## MATERIALS PROVIDED
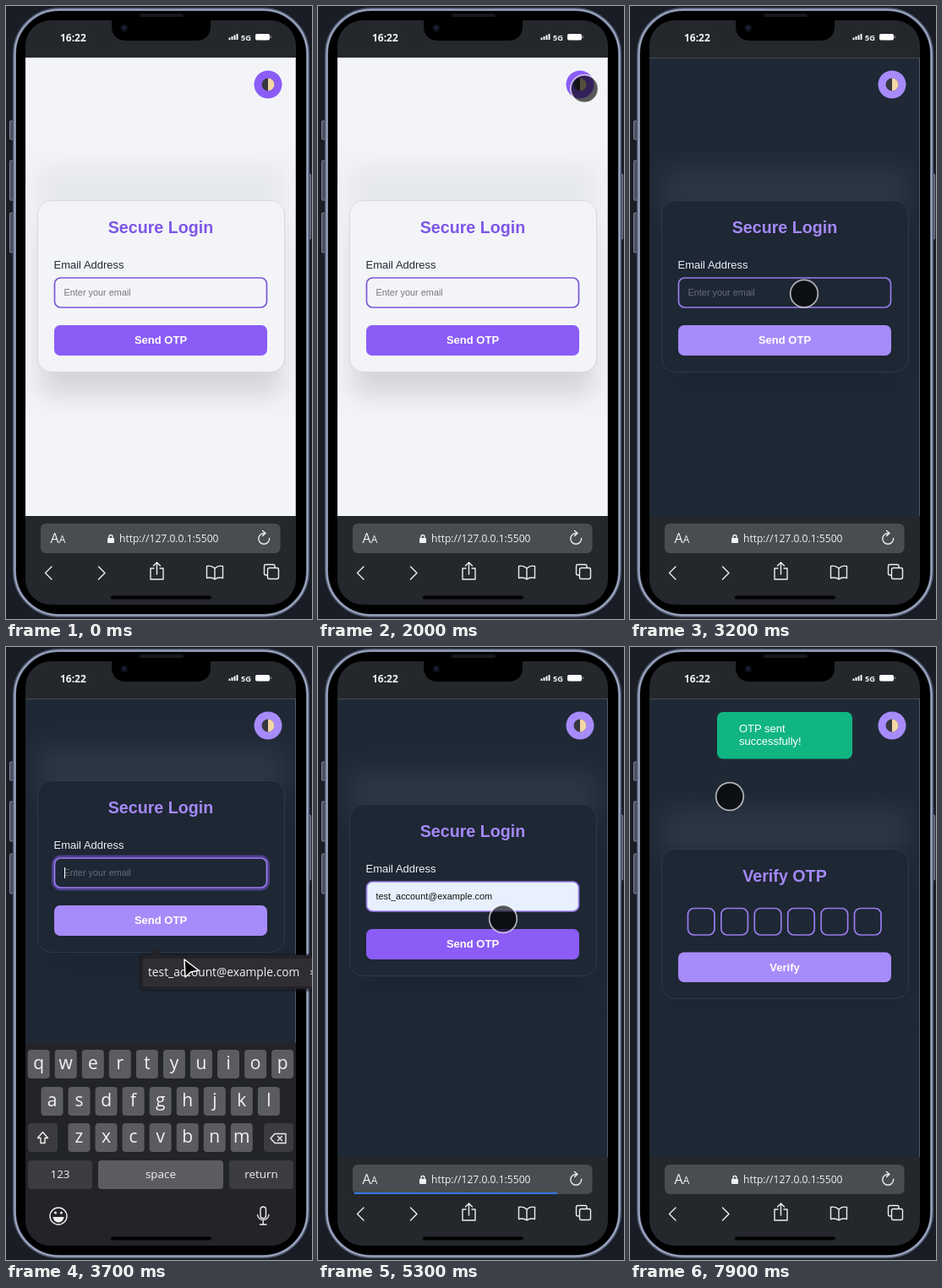
Animation, 362 px wide and 726 px high, one loop 8000 ms. Source, as an HTML page:

```html
<!DOCTYPE html>
<html lang="en">
<head>
<meta charset="utf-8">
<title>Login with one-time code</title>
<style>
html, body { margin: 0; width: 100%; height: 100%; overflow: hidden; background: #1a1d25; }
svg { display: block; width: 100vw; height: 100vh; }
text { font-family: "Liberation Sans", Arial, sans-serif; font-size: 13px; }
.ui { font-family: "Open Sans", "Noto Sans", sans-serif; fill: #f2f2f3; }
.mid { text-anchor: middle; }
.bold { font-weight: bold; }
.title { font-size: 19.7px; fill: var(--title); }
.small { font-size: 10.9px; }
.line { fill: none; stroke: #eee; stroke-width: 1.4; stroke-linecap: round; stroke-linejoin: round; }
.card { fill: var(--card); stroke: var(--edge); }
.field { fill: none; stroke: var(--field); stroke-width: 1.7; }
.accent { fill: var(--accent); }
.soft { filter: blur(15px); }
</style>
</head>
<body>
<svg viewBox="0 0 362 726">
  <defs>
    <clipPath id="screen"><rect x="23" y="17" width="320" height="692" rx="30"/></clipPath>
    <clipPath id="page"><rect x="23" y="61" width="320" height="543"/></clipPath>
  </defs>

  <!-- phone body -->
  <rect width="362" height="726" fill="#1a1d25"/>
  <g fill="#4b5062" stroke="#9299ae" stroke-width=".8">
    <rect x="4.5" y="136" width="4" height="22" rx="1"/>
    <rect x="4.5" y="183" width="4" height="47" rx="1"/>
    <rect x="4.5" y="245" width="4" height="47" rx="1"/>
    <rect x="357.5" y="199" width="3" height="77" rx="1"/>
  </g>
  <rect x="10" y="4" width="347" height="718" rx="53" fill="#000" stroke="#59627a" stroke-width="4"/>
  <rect x="10.5" y="4.5" width="346" height="717" rx="52" fill="none" stroke="#a9b3cb" stroke-width="1.6"/>
  <rect x="158" y="9" width="52" height="4" rx="2" fill="#17181b"/>

  <g clip-path="url(#screen)">
    <rect x="23" y="17" width="320" height="692" fill="#24272c"/>

    <g clip-path="url(#page)">
      <rect x="23" y="61" width="320" height="543" style="fill:var(--page)"/>
      <path d="M23 61.2H342.5V604" fill="none" stroke="#8a8784" stroke-opacity=".5"/>
      <g id="login">
        <rect class="soft" x="37" y="190" width="293" height="60" fill="#8a94a8" opacity=".12"/>
        <rect class="soft" x="42" y="260" width="283" height="200" style="fill:var(--shade)"/>
        <rect class="card" x="37.5" y="230.5" width="292" height="203" rx="16"/>
        <text class="title bold mid" x="183" y="269">Secure Login</text>
        <text x="56.5" y="311" style="fill:var(--label)">Email Address</text>
        <rect id="glow" x="56" y="320.5" width="254" height="38" rx="9" fill="none" stroke="#8b5cf6" stroke-opacity=".45" stroke-width="4"/>
        <rect id="input" class="field" x="57.5" y="322" width="251" height="35" rx="7"/>
        <text id="hint" class="small" x="68.5" y="343" style="fill:var(--hint)">Enter your email</text>
        <text id="email" class="small" x="68.5" y="343" fill="#111">test_account@example.com</text>
        <path id="caret" d="M69.5 333V346" stroke="#fff"/>
        <rect id="send" class="accent" x="57" y="378" width="252" height="36" rx="7"/>
        <text class="bold mid" x="183" y="400" fill="#fff">Send OTP</text>
      </g>
      <g id="verify">
        <rect class="soft" x="37" y="190" width="293" height="60" fill="#8a94a8" opacity=".12"/>
        <rect class="soft" x="42" y="262" width="283" height="170" style="fill:var(--shade)"/>
        <rect class="card" x="37.5" y="239.5" width="292" height="177" rx="16"/>
        <text class="title bold mid" x="183" y="278">Verify OTP</text>
        <g id="digits"></g>
        <rect class="accent" x="57" y="361.5" width="252" height="35.5" rx="7"/>
        <text class="bold mid" x="183" y="384" fill="#fff">Verify</text>
      </g>
      <circle class="accent" cx="310" cy="93" r="16.5"/>
      <circle cx="310" cy="93" r="7.5" fill="#39383f"/>
      <path d="M310 85.5a7.5 7.5 0 0 1 0 15z" fill="#f3d7a6"/>
      <g id="toast">
        <rect x="103" y="77" width="160" height="55.5" rx="7" fill="#10b582"/>
        <text x="129" y="101" fill="#fff">OTP sent</text>
        <text x="129" y="116" fill="#fff">successfully!</text>
      </g>
    </g>

    <!-- browser bar -->
    <rect x="41" y="613" width="283.5" height="35" rx="6" fill="#494c50"/>
    <path id="load" stroke="#3478f6" stroke-width="2"/>
    <text class="ui" x="52.5" y="636" style="font-size:16px">A<tspan font-size="12">A</tspan></text>
    <rect x="120" y="630" width="8" height="6" rx="1" fill="#f2f2f3"/>
    <path class="line" d="M122 630v-1.5a2 2 0 0 1 4 0V630"/>
    <text class="ui" x="134" y="635" style="font-size:12.1px">http://127.0.0.1:5500</text>
    <path class="line" d="M306 624.5a6.4 6.4 0 1 0 5.6 6M303.500 621.500l3.500 3-3.500 3"/>
    <path class="line" d="M54 664l-7.500 7.500 7.500 7.500M109.500 664l7.500 7.500-7.500 7.500"/>
    <path class="line" d="M175 666h-4v13h15v-13h-4M178.500 673v-14M174.500 663l4-4 4 4"/>
    <path class="line" d="M247 666q-4-4-9.500-2.500v14q5.500-1.500 9.500 1.500 4-3 9.500-1.500v-14q-5.500-1.500-9.500 2.500v13"/>
    <path class="line" d="M309 674h-1.500q-2 0-2-2v-8.500q0-2 2-2h8.500q2 0 2 2v1.500"/>
    <rect class="line" x="309.500" y="665.500" width="13" height="13" rx="2"/>

    <g id="keyboard">
      <rect x="23" y="469" width="320" height="241" fill="#222428"/>
      <g id="keys"></g>
      <path class="line" d="M43.500 574.500l-6 7h3.500v6h5v-6h3.500z"/>
      <path class="line" d="M313 582l5-5.500h13v11h-13zM321.500 579.500l5 5m0-5l-5 5"/>
      <circle class="line" cx="62" cy="674" r="10"/>
      <path d="M55.500 675h13a6.500 6.500 0 0 1-13 0z" fill="#eee"/>
      <circle cx="58.500" cy="670" r="1.600" fill="#eee"/>
      <circle cx="65.500" cy="670" r="1.600" fill="#eee"/>
      <rect class="line" x="301" y="663" width="6.500" height="13.500" rx="3.250"/>
      <path class="line" d="M297.500 672.500a6.800 6.800 0 0 0 13.500 0M304.250 680v4M300.500 684h7.500"/>
    </g>
    <rect x="124" y="698.5" width="119" height="4" rx="2" fill="#000"/>

    <!-- status bar -->
    <path d="M125 16V23Q125 41 143 41H224Q242 41 242 23V16z" fill="#000"/>
    <circle cx="140" cy="26" r="4" fill="#10131d"/>
    <circle cx="139.500" cy="25.500" r="1.300" fill="#29344f"/>
    <text class="ui bold" x="64" y="42" style="font-size:12px">16:22</text>
    <path d="M264.500 40v-2.500M267.500 40v-4M270.500 40v-5.500M273.500 40v-7" stroke="#fff" stroke-width="1.900"/>
    <text class="ui bold" x="278" y="40.500" style="font-size:9.300px">5G</text>
    <rect x="295" y="33" width="17" height="7.500" rx="2" fill="#fff"/>
    <rect x="312.700" y="35.500" width="1" height="2.500" fill="#aaa"/>

    <circle id="dot" r="16.300" fill="#000" fill-opacity=".64" stroke="#fff" stroke-opacity=".65" stroke-width="1.800"/>
  </g>

  <g id="popup">
    <rect x="157" y="363" width="220" height="45" rx="6" fill="#15161a" opacity=".45"/>
    <path d="M168 365l9-8 9 8H370V405H164q-5 0-5-5V370q0-5 5-5z" fill="#232226"/>
    <rect x="162" y="369" width="208" height="33" rx="4" fill="#302d33"/>
    <text class="ui" x="168" y="390" style="font-size:13.750px">test_account@example.com</text>
    <text class="ui" x="359" y="390">×</text>
  </g>
  <path id="arrow" d="M0 0L1 21 7.500 15 17 13z" fill="#000" stroke="#fff" stroke-width="1.500" stroke-linejoin="round"/>
</svg>
<script>
const $ = id => document.getElementById(id);
const show = (id, on) => $(id).style.display = on ? '' : 'none';
const shift = (id, x, y) => $(id).setAttribute('transform', `translate(${x} ${y})`);
const during = (t, from, to) => t >= from && t < to;

// Linear interpolation over rows of [time, ...values]
function track(t, rows) {
  const next = rows.findIndex(r => r[0] > t);
  if (next === 0) return rows[0].slice(1);
  if (next < 0) return rows.at(-1).slice(1);
  const a = rows[next - 1], b = rows[next], k = (t - a[0]) / (b[0] - a[0]);
  return a.slice(1).map((v, i) => v + (b[i + 1] - v) * k);
}

// name: [light, dark], each r, g, b, alpha
const theme = {
  page: [[243, 244, 248, 1], [31, 41, 54, 1]],
  card: [[243, 244, 248, 1], [30, 39, 52, 1]],
  edge: [[214, 215, 224, 1], [47, 56, 72, 1]],
  shade: [[0, 0, 0, .13], [20, 28, 42, .25]],
  title: [[126, 87, 230, 1], [164, 137, 246, 1]],
  label: [[36, 40, 54, 1], [238, 240, 245, 1]],
  hint: [[120, 120, 126, 1], [104, 110, 122, 1]],
  field: [[126, 87, 214, 1], [153, 124, 235, 1]],
  accent: [[139, 92, 246, 1], [167, 139, 250, 1]]
};
const path = [
  [1500, 362, 130], [1900, 315, 98], [2600, 316, 98], [3100, 206, 340], [3400, 206, 342],
  [3700, 211, 370], [3900, 213, 382], [4100, 213, 382], [4700, 219, 322],
  [5500, 219, 322], [6400, 142, 373], [6800, 142, 373], [7600, 118, 177]
];
const lift = [[3350, 0], [3600, -72], [5100, -72], [5300, -44], [5600, -4]];
const slide = [[3350, 241], [3600, 0], [5050, 0], [5250, 241]];

function key(x, y, w, label, fill = '#5b5c5f', size = 21) {
  return `<rect x="${x}" y="${y}" width="${w}" height="34" rx="4" fill="${fill}"/>
    <text class="ui mid" x="${x + w / 2}" y="${y + (size > 20 ? 23 : 21)}" style="font-size:${size}px">${label}</text>`;
}
const dark = '#3b3c3f';
$('keys').innerHTML =
  [['qwertyuiop', 25.7, 477], ['asdfghjkl', 41.5, 521], ['zxcvbnm', 73.5, 564]]
    .map(([row, x, y]) => [...row].map((c, i) => key(x + i * 32.05, y, 26, c)).join('')).join('') +
  key(26, 564, 35, '', dark) + key(305, 564, 35, '', dark) +
  key(26, 608, 76, '123', dark, 13.5) + key(109, 608, 148, 'space', '#5b5c5f', 13.5) +
  key(264, 608, 76, 'return', dark, 13.5);
$('digits').innerHTML = Array.from({ length: 6 }, (_, i) =>
  `<rect class="field" x="${68.5 + i * 39.4}" y="309.500" width="31.500" height="31.500" rx="7"/>`).join('');

function draw(t) {
  const [night] = track(t, [[2050, 0], [2300, 1]]);
  for (const name in theme) {
    const [a, b] = theme[name];
    const mix = a.map((v, i) => v + (b[i] - v) * night);
    document.documentElement.style.setProperty('--' + name, `rgba(${mix})`);
  }

  const filled = t >= 4100, sent = t >= 7300;
  shift('login', 0, track(t, lift)[0]);
  shift('keyboard', 0, track(t, slide)[0]);
  show('keyboard', during(t, 3350, 5250));
  show('glow', during(t, 3300, 5100));
  show('caret', during(t, 3400, 4100) && Math.floor((t - 3400) / 500) % 2 === 0);
  show('hint', !filled);
  show('email', filled);
  $('input').style.fill = filled ? '#e8f0fe' : 'none';
  $('send').style.fill = during(t, 4700, 5600) ? '#8b5cf6' : '';
  show('login', !sent);
  show('verify', sent);
  $('toast').style.opacity = track(t, [[7200, 0], [7500, 1]])[0];

  show('load', during(t, 5100, 5500));
  $('load').setAttribute('d', `M43 647H${track(t, [[5100, 43], [5300, 283], [5400, 322]])[0]}`);

  const [x, y] = track(t, path), overPopup = during(t, 3550, 4100);
  shift('dot', x, y);
  shift('arrow', x, y);
  show('dot', t >= 1500 && !overPopup);
  show('arrow', overPopup);
  show('popup', during(t, 3400, 4100));
}

const start = performance.now();
function tick() {
  const t = (performance.now() - start) % 8000;
  draw(Math.floor(t / 100) * 100);
  requestAnimationFrame(tick);
}
tick();
</script>
</body>
</html>
```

## WHAT IS BEING ASKED
Go through the listing above and find each line containing the string "toast"; copy those lines.

## FINISHED EXERCISE
      <g id="toast">
  $('toast').style.opacity = track(t, [[7200, 0], [7500, 1]])[0];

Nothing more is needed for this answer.